“We must also deal with the actions of other countries outside our continent that are fighting proxy wars and fueling the ongoing conflicts,” he said. “The principle of finding African solutions for African problems must be our overriding theme in addressing all the conflicts on our continent as we work within the frameworks of the A.U. and the U.N.”
Human Rights Watch urged Ramaphosa to use his new leadership to promote human rights and justice for violations across the continent.
“Ramaphosa’s leadership of the A.U. will be more meaningful if he uses the opportunity to focus the African foreign policy agenda on promoting human rights. Many of the continent’s conflicts have been triggered by widespread atrocities, coupled with impunity for the violators,” Carine Kaneza Nantulya, HRW’s Africa advocacy director, said in a statement.
“‘Silencing the guns,’ also known as Vision 2020, is an important statement on the A.U.’s commitment to ending conflicts on the African continent,” said Kaneza Nantulya. “However, without paying due attention to the abuses and injustices that drive conflicts and violence, the A.U.’s vision may remain an un-actualized dream for years to come.”
— African Union (@_AfricanUnion) February 10, 2020
[PICTURES]: His Excellency President @CyrilRamaphosa chairs the 33rd Ordinary Session of the Assembly of Heads of State & Government in Addis Ababa, Ethiopia. South Africa was elected incoming Chair of the @_AfricanUnion in February 2019. #TheAfricaWeWant #BetterAfricaBetterWorld pic.twitter.com/2FFYH4MQpZ
— Presidency | South Africa 🇿🇦 (@PresidencyZA) February 9, 2020
Peace through inclusivity
In 2018, Africa’s civil wars increased to 21, up from 18 a year earlier, according to a June 2019 report from Peace Research Institute Oslo, or PRIO, which said that tied 2018 with 2016 and 2015 for the highest number of such conflicts on the continent since 1946.
“Further, there has been an increase in countries with conflict on their territory,” PRIO reported. “While non-state conflict in Africa has been on the rise over the past five years, this trend stabilized in 2018; for the first time in ten years, the number of non-state conflicts did not increase.”
Egyptian President Abdel Fattah Al-Sisi, the outgoing A.U. chair, emphasized that Africa’s main challenges are its bloody, prolonged conflicts and rising risks of terrorism and extremism.
The Arab League’s secretary general, Ahmed Aboul Gheit, called Libya’s escalating violence a serious crisis involving clear-cut foreign military intervention, requiring the assistance of international organizations to help bring about a permanent ceasefire agreement with monitoring.
Algerian diplomat Smaїl Chergui, the African Union Commission’s top official for peace and security, said it was “time to bring this situation to an end” in Libya through A.U. and U.N. joint efforts.

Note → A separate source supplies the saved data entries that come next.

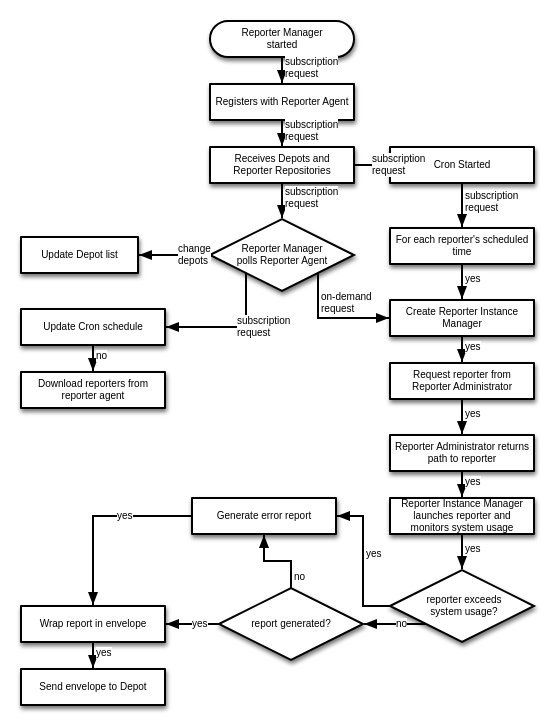
<!DOCTYPE html>
<html lang="en">
<head>
<meta charset="utf-8">
<title>Reporter Manager flowchart</title>
<style>
:root { --ink: #000; --paper: #fff; --shadow: rgba(0, 0, 0, .55); }
* { box-sizing: border-box; }
html, body { margin: 0; background: var(--paper); }
.flowchart {
  position: relative; width: 555px; height: 726px; overflow: hidden;
  background: var(--paper); color: var(--ink);
  font: 10px/12px "Liberation Sans", Arial, sans-serif;
}
.connectors { position: absolute; inset: 0; }
.lines { fill: none; stroke: var(--ink); stroke-width: 2; }
.arrow { fill: var(--ink); }
.decisions { fill: var(--paper); stroke: var(--ink); stroke-width: 2; filter: drop-shadow(1px 3px 2px var(--shadow)); }
.node, .label { position: absolute; left: var(--x); top: var(--y); white-space: nowrap; }
.node {
  display: flex; align-items: center; justify-content: center;
  width: 146px; height: 38px; text-align: center;
}
.step, .start { background: var(--paper); border: 2px solid var(--ink); border-radius: 1px; box-shadow: 1px 3px 4px var(--shadow); }
.start { border-radius: 19px; }
.narrow { width: 119px; }
.decision { height: 74px; }
.label { background: var(--paper); }
</style>
</head>
<body>
<main class="flowchart">
  <div class="node start" style="--x:209px;--y:20px">Reporter Manager<br>started</div>
  <div class="node step" style="--x:209px;--y:83px">Registers with Reporter Agent</div>
  <div class="node step" style="--x:209px;--y:146px">Receives Depots and<br>Reporter Repositories</div>
  <div class="node step" style="--x:389px;--y:146px">Cron Started</div>
  <div class="node step" style="--x:389px;--y:227px">For each reporter's scheduled<br>time</div>
  <div class="node step" style="--x:389px;--y:299px">Create Reporter Instance<br>Manager</div>
  <div class="node step" style="--x:389px;--y:362px">Request reporter from<br>Reporter Administrator</div>
  <div class="node step" style="--x:389px;--y:434px">Reporter Administrator returns<br>path to reporter</div>
  <div class="node step" style="--x:389px;--y:497px">Reporter Instance Manager<br>launches reporter and<br>monitors system usage</div>
  <div class="node step narrow" style="--x:20px;--y:236px">Update Depot list</div>
  <div class="node step" style="--x:20px;--y:308px">Update Cron schedule</div>
  <div class="node step" style="--x:20px;--y:371px">Download reporters from<br>reporter agent</div>
  <div class="node step" style="--x:191px;--y:497px">Generate error report</div>
  <div class="node step" style="--x:20px;--y:605px">Wrap report in envelope</div>
  <div class="node step" style="--x:20px;--y:668px">Send envelope to Depot</div>

  <svg class="connectors" width="555" height="726" viewBox="0 0 555 726" aria-hidden="true">
    <defs>
      <marker id="arrowhead" markerUnits="userSpaceOnUse" markerWidth="14" markerHeight="12" refX="13" refY="6" orient="auto">
        <path class="arrow" d="M0 1 L13 6 L0 11Z"/>
      </marker>
    </defs>
    <g class="decisions">
      <polygon points="210,255 282,219 354,255 282,291"/>
      <polygon points="219,624 291,588 363,624 291,660"/>
      <polygon points="390,606 462,570 534,606 462,642"/>
    </g>
    <path class="lines" d="M354 165H390"/>
    <g class="lines" marker-end="url(#arrowhead)">
      <path d="M282 57V83" marker-end="url(#arrowhead)"/>
      <path d="M282 120V146" marker-end="url(#arrowhead)"/>
      <path d="M282 183V218" marker-end="url(#arrowhead)"/>
      <path d="M462 183V227" marker-end="url(#arrowhead)"/>
      <path d="M462 264V299" marker-end="url(#arrowhead)"/>
      <path d="M462 336V362" marker-end="url(#arrowhead)"/>
      <path d="M462 399V434" marker-end="url(#arrowhead)"/>
      <path d="M462 471V497" marker-end="url(#arrowhead)"/>
      <path d="M462 534V569" marker-end="url(#arrowhead)"/>
      <path d="M210 255H139" marker-end="url(#arrowhead)"/>
      <path d="M246 273V327H166" marker-end="url(#arrowhead)"/>
      <path d="M318 273V318H389" marker-end="url(#arrowhead)"/>
      <path d="M93 345V371" marker-end="url(#arrowhead)"/>
      <path d="M390 606H363V516H337" marker-end="url(#arrowhead)"/>
      <path d="M426 624H364" marker-end="url(#arrowhead)"/>
      <path d="M291 588V561H264V535" marker-end="url(#arrowhead)"/>
      <path d="M219 624H166" marker-end="url(#arrowhead)"/>
      <path d="M192 516H93V605" marker-end="url(#arrowhead)"/>
      <path d="M93 642V668" marker-end="url(#arrowhead)"/>
    </g>
  </svg>

  <div class="node decision" style="--x:209px;--y:218px">Reporter Manager<br>polls Reporter Agent</div>
  <div class="node decision" style="--x:218px;--y:587px">report generated?</div>
  <div class="node decision" style="--x:391px;--y:569px">reporter exceeds<br>system usage?</div>

  <span class="label" style="--x:285px;--y:56px">subscription<br>request</span>
  <span class="label" style="--x:285px;--y:119px">subscription<br>request</span>
  <span class="label" style="--x:285px;--y:186px">subscription<br>request</span>
  <span class="label" style="--x:372px;--y:153px">subscription<br>request</span>
  <span class="label" style="--x:465px;--y:190px">subscription<br>request</span>
  <span class="label" style="--x:178px;--y:243px">change<br>depots</span>
  <span class="label" style="--x:237px;--y:315px">subscription<br>request</span>
  <span class="label" style="--x:321px;--y:291px">on-demand<br>request</span>
  <span class="label" style="--x:465px;--y:273px">yes</span>
  <span class="label" style="--x:465px;--y:341px">yes</span>
  <span class="label" style="--x:465px;--y:408px">yes</span>
  <span class="label" style="--x:465px;--y:476px">yes</span>
  <span class="label" style="--x:465px;--y:543px">yes</span>
  <span class="label" style="--x:96px;--y:350px">no</span>
  <span class="label" style="--x:117px;--y:510px">yes</span>
  <span class="label" style="--x:366px;--y:548px">yes</span>
  <span class="label" style="--x:294px;--y:571px">no</span>
  <span class="label" style="--x:396px;--y:618px">no</span>
  <span class="label" style="--x:192px;--y:618px">yes</span>
  <span class="label" style="--x:96px;--y:647px">yes</span>
</main>
</body>
</html>
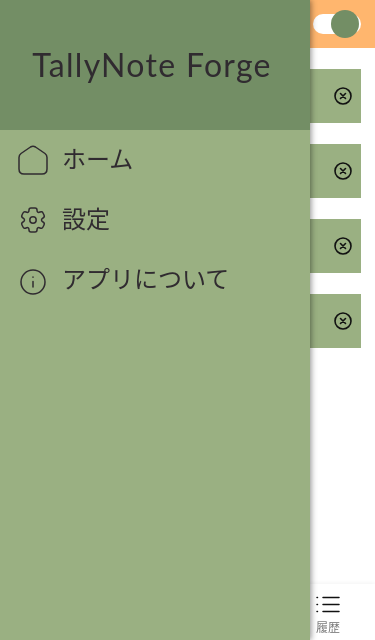
<!DOCTYPE html>
<html lang="ja">
<head>
<meta charset="utf-8">
<title>TallyNote Forge</title>
<style>
:root {
  --green: #9ab082;
  --green-dark: #738e65;
  --orange: #ffb66e;
  --ink: #302b30;
  --black: #111;
  --muted: #777;
  --white: #fff;
}
* { box-sizing: border-box; margin: 0; padding: 0; }
body { width: 375px; height: 640px; overflow: hidden; background: var(--white); color: var(--ink); font-family: "Noto Sans CJK JP", "Noto Sans", sans-serif; }
svg { display: block; fill: none; stroke: currentColor; stroke-linecap: round; stroke-linejoin: round; }
.app { position: relative; width: 375px; height: 640px; overflow: hidden; }
.screen { height: 640px; display: flex; flex-direction: column; }
.topbar { height: 48px; padding-right: 14px; background: var(--orange); display: flex; align-items: center; justify-content: flex-end; }
.switch { width: 48px; height: 20px; border-radius: 10px; background: var(--white); display: flex; align-items: center; justify-content: flex-end; padding-right: 2px; }
.knob { width: 28px; height: 28px; flex: none; border-radius: 50%; background: var(--green-dark); }
.cards { flex: 1; list-style: none; padding: 21px 14px 0; display: flex; flex-direction: column; gap: 21px; }
.card { height: 54px; padding-right: 8px; background: var(--green); color: var(--black); display: flex; align-items: center; justify-content: flex-end; }
.tabbar { height: 56px; padding: 9px 35px 0 0; color: var(--black); display: flex; justify-content: flex-end; box-shadow: 0 -1px 4px #0000000d; }
.tab { width: 24px; display: flex; flex-direction: column; align-items: center; color: inherit; text-decoration: none; }
.tab span { margin-top: 3px; font-size: 12px; line-height: 18px; color: var(--muted); white-space: nowrap; }
.drawer { position: absolute; inset: 0 auto 0 0; width: 310px; background: var(--green); box-shadow: 1px 0 6px #00000073; }
.brand { height: 130px; background: var(--green-dark); display: flex; align-items: center; justify-content: center; padding-right: 6px; }
.brand h1 { font: 400 32px/40px Lato, sans-serif; letter-spacing: 1.3px; white-space: nowrap; }
.menu { list-style: none; }
.menu a { height: 60px; padding-left: 18px; display: flex; align-items: center; gap: 14px; color: inherit; text-decoration: none; font-size: 24px; line-height: 36px; white-space: nowrap; }
.menu svg { flex: none; stroke-width: 1.5; }
.menu span { position: relative; top: -2px; }
.menu .info { position: relative; top: 2px; }
</style>
</head>
<body>
<svg width="0" height="0" style="position:absolute" aria-hidden="true">
  <defs>
    <g id="close-icon">
      <circle cx="10" cy="10" r="8"/>
      <path d="M7.5 7.5 12.5 12.5M12.5 7.5 7.5 12.5"/>
    </g>
  </defs>
</svg>
<div class="app">
  <main class="screen">
    <header class="topbar"><div class="switch"><div class="knob"></div></div></header>
    <ul class="cards">
      <li class="card"><svg width="20" height="20" stroke-width="1.6"><use href="#close-icon"/></svg></li>
      <li class="card"><svg width="20" height="20" stroke-width="1.6"><use href="#close-icon"/></svg></li>
      <li class="card"><svg width="20" height="20" stroke-width="1.6"><use href="#close-icon"/></svg></li>
      <li class="card"><svg width="20" height="20" stroke-width="1.6"><use href="#close-icon"/></svg></li>
    </ul>
    <nav class="tabbar">
      <a class="tab" href="#">
        <svg width="24" height="22" stroke-width="1.5"><path d="M7 4.5H23M7 11.5H23M7 18.5H23M1 4.5H1.5M1 11.5H1.5M1 18.5H1.5"/></svg>
        <span>履歴</span>
      </a>
    </nav>
  </main>
  <aside class="drawer">
    <header class="brand"><h1>TallyNote Forge</h1></header>
    <ul class="menu">
      <li><a href="#">
        <svg width="30" height="30"><path d="M1 12.5Q1 10 3 8.5L12.5 2Q15 0.5 17.5 2L27 8.5Q29 10 29 12.5V24Q29 29 24 29H6Q1 29 1 24Z"/></svg>
        <span>ホーム</span></a></li>
      <li><a href="#">
        <svg width="30" height="30">
          <path d="M11 5Q11 3 13 3H17Q19 3 19 5C19 7 20 8 22 7Q24 6 25 8L26 10Q27 12 25 13C23 14 23 16 25 17Q27 18 26 20L25 22Q24 24 22 23C20 22 19 23 19 25Q19 27 17 27H13Q11 27 11 25C11 23 10 22 8 23Q6 24 5 22L4 20Q3 18 5 17C7 16 7 14 5 13Q3 12 4 10L5 8Q6 6 8 7C10 8 11 7 11 5Z"/>
          <circle cx="15" cy="15" r="3.2"/>
        </svg>
        <span>設定</span></a></li>
      <li><a href="#">
        <svg class="info" width="30" height="30"><circle cx="15" cy="15" r="12"/><path d="M15 14.5V20M15 10V10.2"/></svg>
        <span>アプリについて</span></a></li>
    </ul>
  </aside>
</div>
</body>
</html>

“The two organizations should work hand in hand for that goal,” he said. The A.U. headquarters is located in a diplomatic compound shared by U.N. Economic Commission for Africa, one of five U.N. regional economic commissions, and the regional headquarters for other U.N.-affiliated organizations.
At the summit, U.N. Secretary-General António Guterres said the U.N.-A.U. strategic partnership was “of paramount importance” and African leadership is essential to solve the continent’s conflicts. He said the three challenges most important to address are fighting poverty through the U.N.’s 17 Sustainable Development Goals, tackling the climate crisis and resolving regional conflicts.
“Ultimately, Silencing the Guns is not just about peace and security but also inclusive sustainable development and human rights,” Guterres said in his prepared remarks. “Peace, social cohesion and sustainable development require women’s contribution and leadership. It is our joint responsibility to ensure that women are not excluded from critical decision-making in peace processes and post-conflict governance.”